earthen or rubble mounds, sometimes ditched, which covered single or multiple
burials. They occur either in isolation or grouped as cemeteries and often
acted as a focus for burials in later periods. Often superficially similar,
although differing widely in size, they exhibit regional variations in form
and a diversity of burial practices. There are over 10,000 surviving bowl
barrows recorded nationally (many more have already been destroyed), occurring
across most of lowland Britain. Often occupying prominent locations, they are
a major historic element in the modern landscape and their considerable
variation of form and longevity as a monument type provide important
information on the diversity of beliefs and social organisations amongst early
prehistoric communities. They are particularly representative of their period
and a substantial proportion of surviving examples are considered worthy of

Despite limited-scale excavation, much of the bowl barrow north of the Alton
White Horse remains intact and has significant archaeological potential. The
presence of numerous other barrows and additional evidence for contemporary
settlement in the area of Bishop's Cannings Down provide a clear indication of
the intensity with which the area was settled during the Bronze Age, further
enhancing the importance of the monument.

Source: Historic England

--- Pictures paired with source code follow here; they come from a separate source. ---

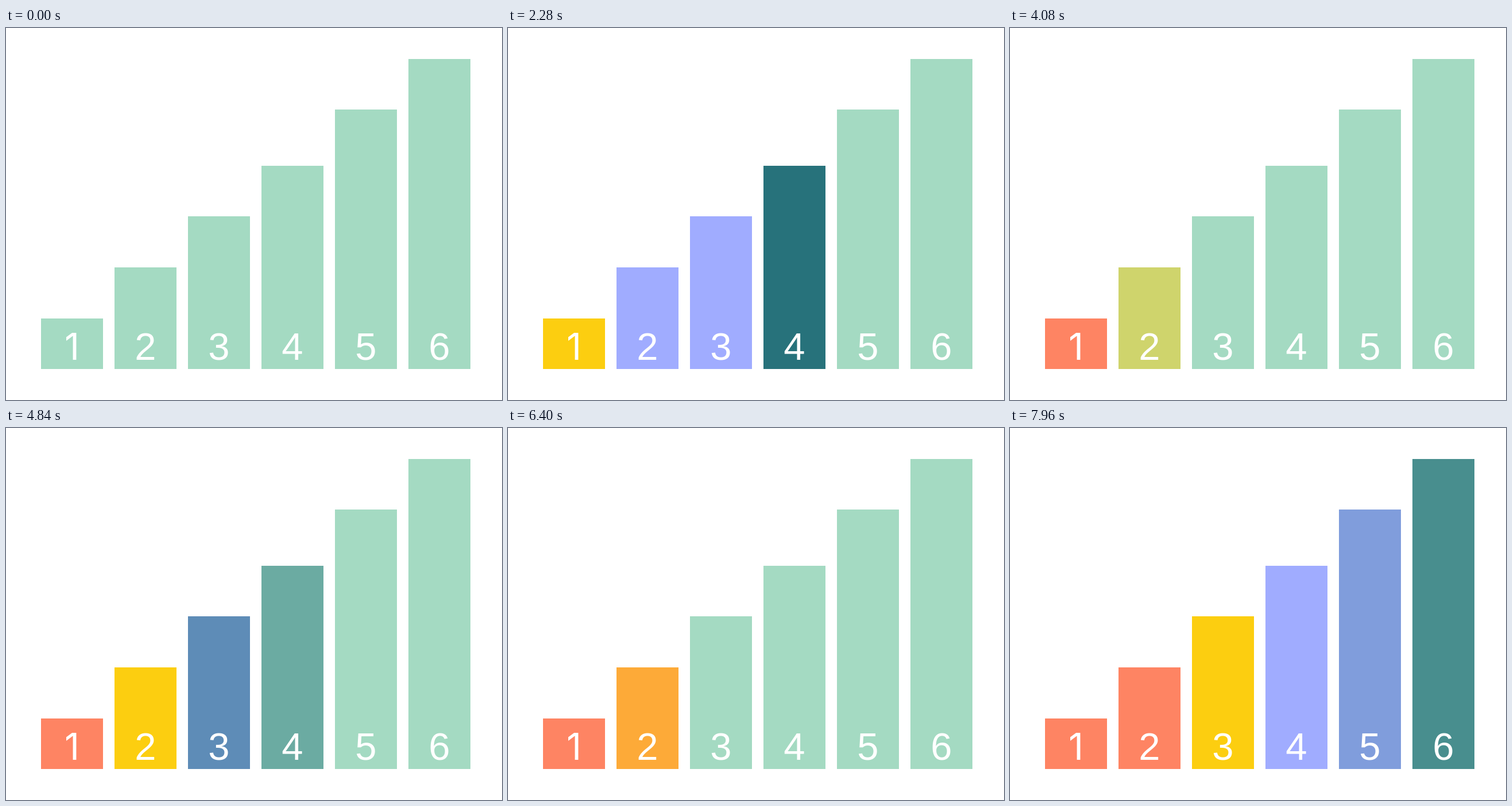
Write an HTML page that moves like this. It is 864 by 648 pixels and loops after 8000 ms.

```html
<!DOCTYPE html>
<html lang="en">
<head>
<meta charset="utf-8">
<title>Selection sort</title>
<style>
  html, body { margin: 0; width: 100%; height: 100%; overflow: hidden; background: #fff; }
  svg { display: block; width: 864px; height: 648px; }
  text { fill: #fff; font: 67px "Liberation Sans", Arial, sans-serif; text-anchor: middle; }
  /* a figure one without a foot */
  .one { font: 64px Inter, sans-serif; }
</style>
</head>
<body>
<svg id="stage" viewBox="0 0 864 648"></svg>
<script>
const LOOP = 8000, FADE = 240, BASE = 594;
const TOPS = [506, 417, 328, 240, 142, 54];
const IDLE = [164, 218, 194], SCAN = [39, 114, 123], SEEN = [160, 172, 255],
      LEAST = [252, 206, 16], SORTED = [254, 132, 99];

// One pass per sorted position: pick it, scan the rest, clear them, settle it.
const PASSES = [
  { pick: 925, scans: [1300, 1670, 2040, 2405, 2825], end: 3206, clear: 3400, settle: 3565 },
  { pick: 3965, scans: [4365, 4732, 5110, 5478], end: 5885, clear: 6120, settle: 6285 },
  { pick: 6685, scans: [7048, 7408, 7785] }
];

const stage = document.getElementById('stage');

function add(name, attributes) {
  const node = document.createElementNS('http://www.w3.org/2000/svg', name);
  for (const key in attributes) node.setAttribute(key, attributes[key]);
  return stage.appendChild(node);
}

const bars = TOPS.map((top, i) => {
  const x = 61 + 128 * i;
  const rect = add('rect', { x, y: top, width: 108, height: BASE - top });
  const label = add('text', { x: x + 54, y: 578 });
  label.textContent = i + 1;
  if (i === 0) label.setAttribute('class', 'one');
  return { rect, changes: [] };
});

function change(bar, time, color, fade = FADE) {
  bars[bar].changes.push({ time, color, fade });
}

PASSES.forEach(({ pick, scans, end, clear, settle }, first) => {
  change(first, pick, LEAST);
  scans.forEach((time, k) => {
    const bar = first + 1 + k, next = scans[k + 1] ?? end;
    change(bar, time, SCAN);
    if (next) change(bar, next, SEEN);
    if (clear) change(bar, clear, IDLE, 0);
  });
  if (settle) change(first, settle, SORTED);
});

function colorAt(changes, t) {
  let color = IDLE;
  for (const { time, color: goal, fade } of changes) {
    if (t < time) break;
    const p = fade ? Math.min(1, (t - time) / fade) : 1;
    color = color.map((c, i) => c + (goal[i] - c) * p);
  }
  return `rgb(${color.map(Math.round)})`;
}

const start = performance.now();

function draw() {
  const t = (performance.now() - start) % LOOP;
  for (const { rect, changes } of bars) rect.setAttribute('fill', colorAt(changes, t));
  requestAnimationFrame(draw);
}
draw();
</script>
</body>
</html>
```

Other nearby scheduled monuments is an independent online resource and is not associated with any government department. All government data published here is used under licence. Please do not contact for any queries related to any individual ancient or schedued monument, planning permission related to scheduled monuments or the scheduling process itself. is a Good Stuff website.